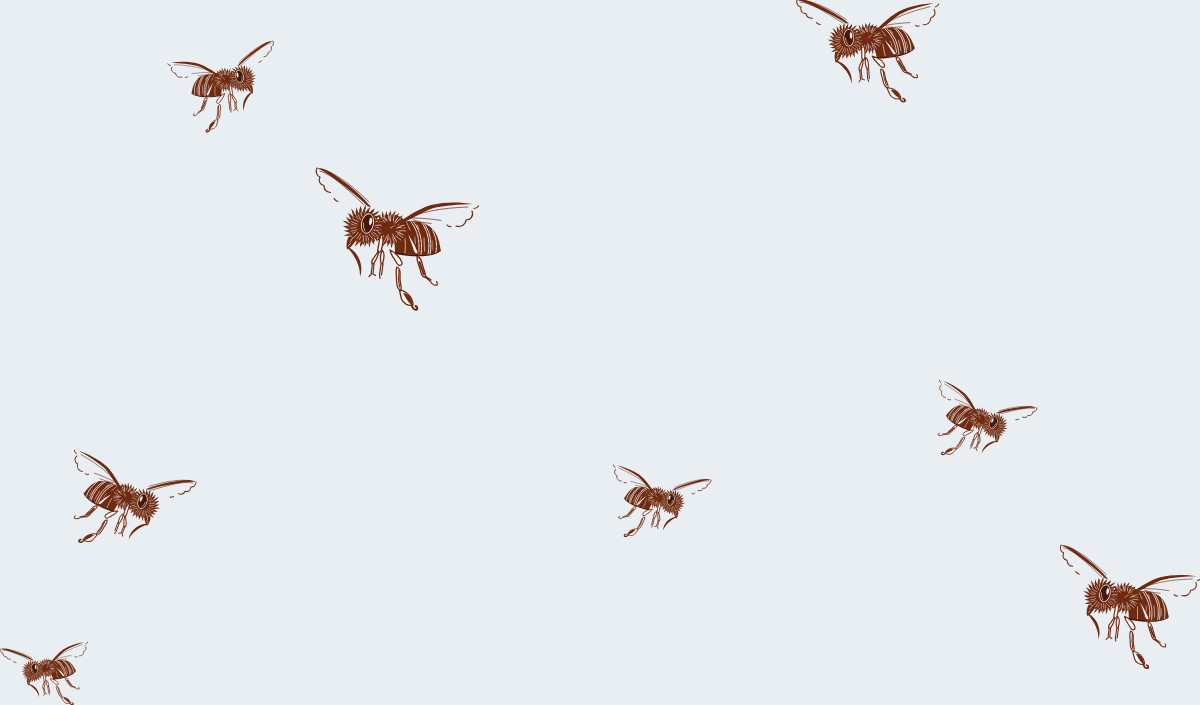
<!DOCTYPE html>
<html lang="en">
<head>
<meta charset="utf-8">
<title>Honey bees</title>
<style>
:root { --sky: #e8eef2; --ink: #6f2a10; --deep: #46180a; --light: #f7f4f1; }
html, body { margin: 0; height: 100%; overflow: hidden; background: var(--sky); }
.meadow { display: block; width: 1200px; height: 705px; background: var(--sky); }
.line { fill: none; stroke: var(--ink); stroke-width: 2.4; stroke-linecap: round; stroke-linejoin: round; }
.fine { stroke-width: 1.4; }
.bold { stroke-width: 4; }
.ink { fill: var(--ink); }
.deep { fill: var(--deep); }
.glint { fill: none; stroke: var(--light); stroke-width: 2; stroke-linecap: round; }
.hair { stroke-width: 1.3; }
.limb { fill: var(--light); stroke: var(--ink); stroke-width: 2.6; stroke-linejoin: round; }
</style>
</head>
<body>
<svg class="meadow" viewBox="0 0 1200 705" role="img" aria-label="Eight engraved honey bees in flight">
<defs>
  <g id="tuft">
    <path class="ink" d="M14 -9 Q28 -12 40 -15 Q33 -9 27 -8 Q36 -7 44 -4 Q34 -2 28 -2 Q36 1 41 6 Q33 4 27 4 Q34 8 38 14 Q27 10 14 9Z"/>
    <path class="glint hair" d="M18 -6 Q25 -9 32 -10 M20 0 Q27 -3 34 -3 M19 5 Q25 4 32 7"/>
  </g>
  <g id="fur-ring">
    <use href="#tuft"/>
    <use href="#tuft" transform="rotate(40)"/>
    <use href="#tuft" transform="rotate(80)"/>
    <use href="#tuft" transform="rotate(120)"/>
    <use href="#tuft" transform="rotate(160)"/>
    <use href="#tuft" transform="rotate(200)"/>
    <use href="#tuft" transform="rotate(240)"/>
    <use href="#tuft" transform="rotate(280)"/>
    <use href="#tuft" transform="rotate(320)"/>
  </g>
  <clipPath id="abdomen-shape">
    <path d="M158 112 C190 104 224 106 240 130 C249 145 249 156 252 168 C236 179 200 178 160 172Z"/>
  </clipPath>

  <g id="bee">
    <g id="near-wing">
      <path class="ink" d="M4 2 C18 1 32 10 48 22 C72 39 94 58 112 80 L106 79 C88 61 68 45 46 29 C30 17 18 8 4 2Z"/>
      <path class="line fine" d="M10 8 C36 16 60 40 98 76 M22 7 C50 18 82 44 108 70"/>
      <path class="line" d="M4 2 C0 10 4 18 10 20 C6 28 10 36 18 37 C18 45 22 50 31 51 M38 63 Q41 68 46 69"/>
    </g>

    <g id="abdomen">
      <path class="ink" d="M158 112 C190 104 224 106 240 130 C249 145 249 156 252 168 C236 179 200 178 160 172Z"/>
      <g clip-path="url(#abdomen-shape)">
        <path class="glint" stroke-dasharray="3 2" d="M192 110 C207 130 210 150 207 176 M197 110 C212 130 215 150 212 176 M214 112 C227 132 230 150 226 176 M219 114 C231 132 234 150 230 176 M234 124 C243 142 245 156 241 174"/>
        <path class="glint hair" d="M174 112 Q183 142 180 172 M183 110 L190 126 M204 116 L208 124 M218 142 L219 168 M200 140 L201 168 M236 148 L236 166"/>
        <path class="line" d="M188 109 C203 130 206 150 202 177 M209 109 C223 130 225 150 221 177 M229 116 C239 138 240 156 236 177"/>
      </g>
      <path class="deep" d="M160 170 C196 178 232 178 252 168 C236 181 198 181 160 174Z"/>
    </g>

    <g id="rear-leg">
      <path class="limb" d="M182 126 C188 134 203 158 207 173 C201 176 198 172 196 166 C192 152 186 140 182 126Z"/>
      <path class="limb" d="M204 179 C210 180 213 186 215 196 C217 206 222 212 221 220 C214 221 212 212 210 204 C207 194 203 188 204 179Z"/>
      <path class="line bold" d="M209 190 Q213 204 218 214"/>
      <path class="line" d="M220 220 L230 228 Q236 238 244 236 Q246 232 243 229 M222 219 L232 226"/>
    </g>

    <g id="hind-leg">
      <path class="limb" d="M150 166 C158 170 171 180 174 191 C175 198 168 199 164 193 C160 184 152 178 150 166Z"/>
      <path class="limb" d="M164 200 C170 202 171 210 170 220 C169 231 174 238 172 246 C164 246 163 234 163 224 C163 214 160 208 164 200Z"/>
      <path class="line" d="M168 206 Q166 224 169 240"/>
      <path class="limb" d="M169 247 C180 246 196 260 196 276 C186 279 176 272 173 264Z"/>
      <path class="ink" d="M176 252 C186 252 196 264 194 275 C188 274 182 262 176 252Z"/>
      <path class="line bold" d="M193 274 Q195 287 204 285 Q206 280 201 278"/>
    </g>

    <g id="thorax">
      <ellipse class="ink" cx="152" cy="124" rx="34" ry="29"/>
      <use href="#fur-ring" transform="translate(150 124) rotate(12) scale(.92 .88)"/>
      <path class="glint hair" d="M136 100 L143 108 M148 98 L150 108 M164 104 L159 112 M173 120 L163 122 M172 133 L162 129 M160 144 L155 134 M146 146 L146 135 M157 118 L151 122"/>
    </g>

    <g id="fore-legs">
      <path class="limb" d="M132 134 C138 138 136 154 132 168 C128 174 124 170 126 162 C129 152 128 142 132 134Z"/>
      <path class="limb" d="M127 168 C128 178 122 186 117 194 C112 194 113 188 116 184Z"/>
      <path class="line" d="M114 192 C116 202 111 206 113 214 L108 219 M118 194 Q117 204 116 214 L121 217"/>
      <path class="limb" d="M134 166 C141 172 138 184 135 194 C130 194 131 184 131 178Z"/>
      <path class="line" d="M132 194 L129 216 L130 223 M136 194 L133 216"/>
    </g>

    <g id="head">
      <ellipse class="ink" cx="98" cy="120" rx="29" ry="30"/>
      <use href="#fur-ring" transform="translate(98 119)"/>
      <use href="#fur-ring" transform="translate(99 120) rotate(20) scale(.84)"/>
      <path class="ink" d="M68 138 C63 147 62 154 64 165 C70 162 78 154 82 146Z"/>
      <path class="glint hair" d="M70 150 L76 141 M66 158 L71 153"/>
      <ellipse class="limb" cx="105" cy="113" rx="14" ry="22" transform="rotate(12 105 113)"/>
      <ellipse class="deep" cx="105" cy="113" rx="11" ry="19" transform="rotate(12 105 113)"/>
      <path fill="var(--light)" d="M111 101 C117 103 115 113 110 117 C107 114 108 105 111 101Z"/>
      <path class="glint hair" d="M97 112 Q96 122 100 128"/>
      <path class="ink" d="M62 158 C80 164 100 190 90 220 C91 200 82 178 62 158Z"/>
      <path class="line fine" d="M64 160 C80 170 88 186 91 206"/>
    </g>

    <g id="far-wing">
      <path class="glint" stroke-width="4" d="M158 117 C184 103 210 88 240 82"/>
      <path class="ink" d="M152 119 C176 106 204 84 232 76 C262 69 290 70 316 74 C288 75 260 76 234 83 C208 92 184 112 152 119Z"/>
      <path class="line fine" d="M182 105 C210 90 250 82 306 80 M190 102 C212 102 236 104 252 107 M196 106 Q214 112 232 113"/>
      <path class="line" d="M318 83 Q324 83 327 78 M314 88 C318 98 311 106 302 106 C301 116 291 121 282 118 M272 119 Q267 120 264 116"/>
    </g>
  </g>
</defs>

<g id="swarm">
  <use href="#bee" transform="translate(315 167) scale(.5)"/>
  <use href="#bee" transform="translate(797 0) rotate(-11.6) scale(.427) translate(-4 -2)"/>
  <use href="#bee" transform="translate(1061 545) scale(.435) translate(-4 -2)"/>
  <use href="#bee" transform="translate(0 649) rotate(-17.7) scale(.265) translate(-4 -2)"/>
  <use href="#bee" transform="translate(273 41) scale(-.325 .325) rotate(-1) translate(-4 -2)"/>
  <use href="#bee" transform="translate(196 482) scale(-.379 .379) rotate(-27.9) translate(-4 -2)"/>
  <use href="#bee" transform="translate(711 480) scale(-.298 .298) rotate(-21.9) translate(-4 -2)"/>
  <use href="#bee" transform="translate(1037 408) scale(-.306 .306) rotate(-29.1) translate(-4 -2)"/>
</g>
</svg>
</body>
</html>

——

### WHAT NEEDS TO BE DONE
For the word "body", find all matching lines in the entries above and copy them out.

### COMPLETED TASK
html, body { margin: 0; height: 100%; overflow: hidden; background: var(--sky); }
<body>
</body>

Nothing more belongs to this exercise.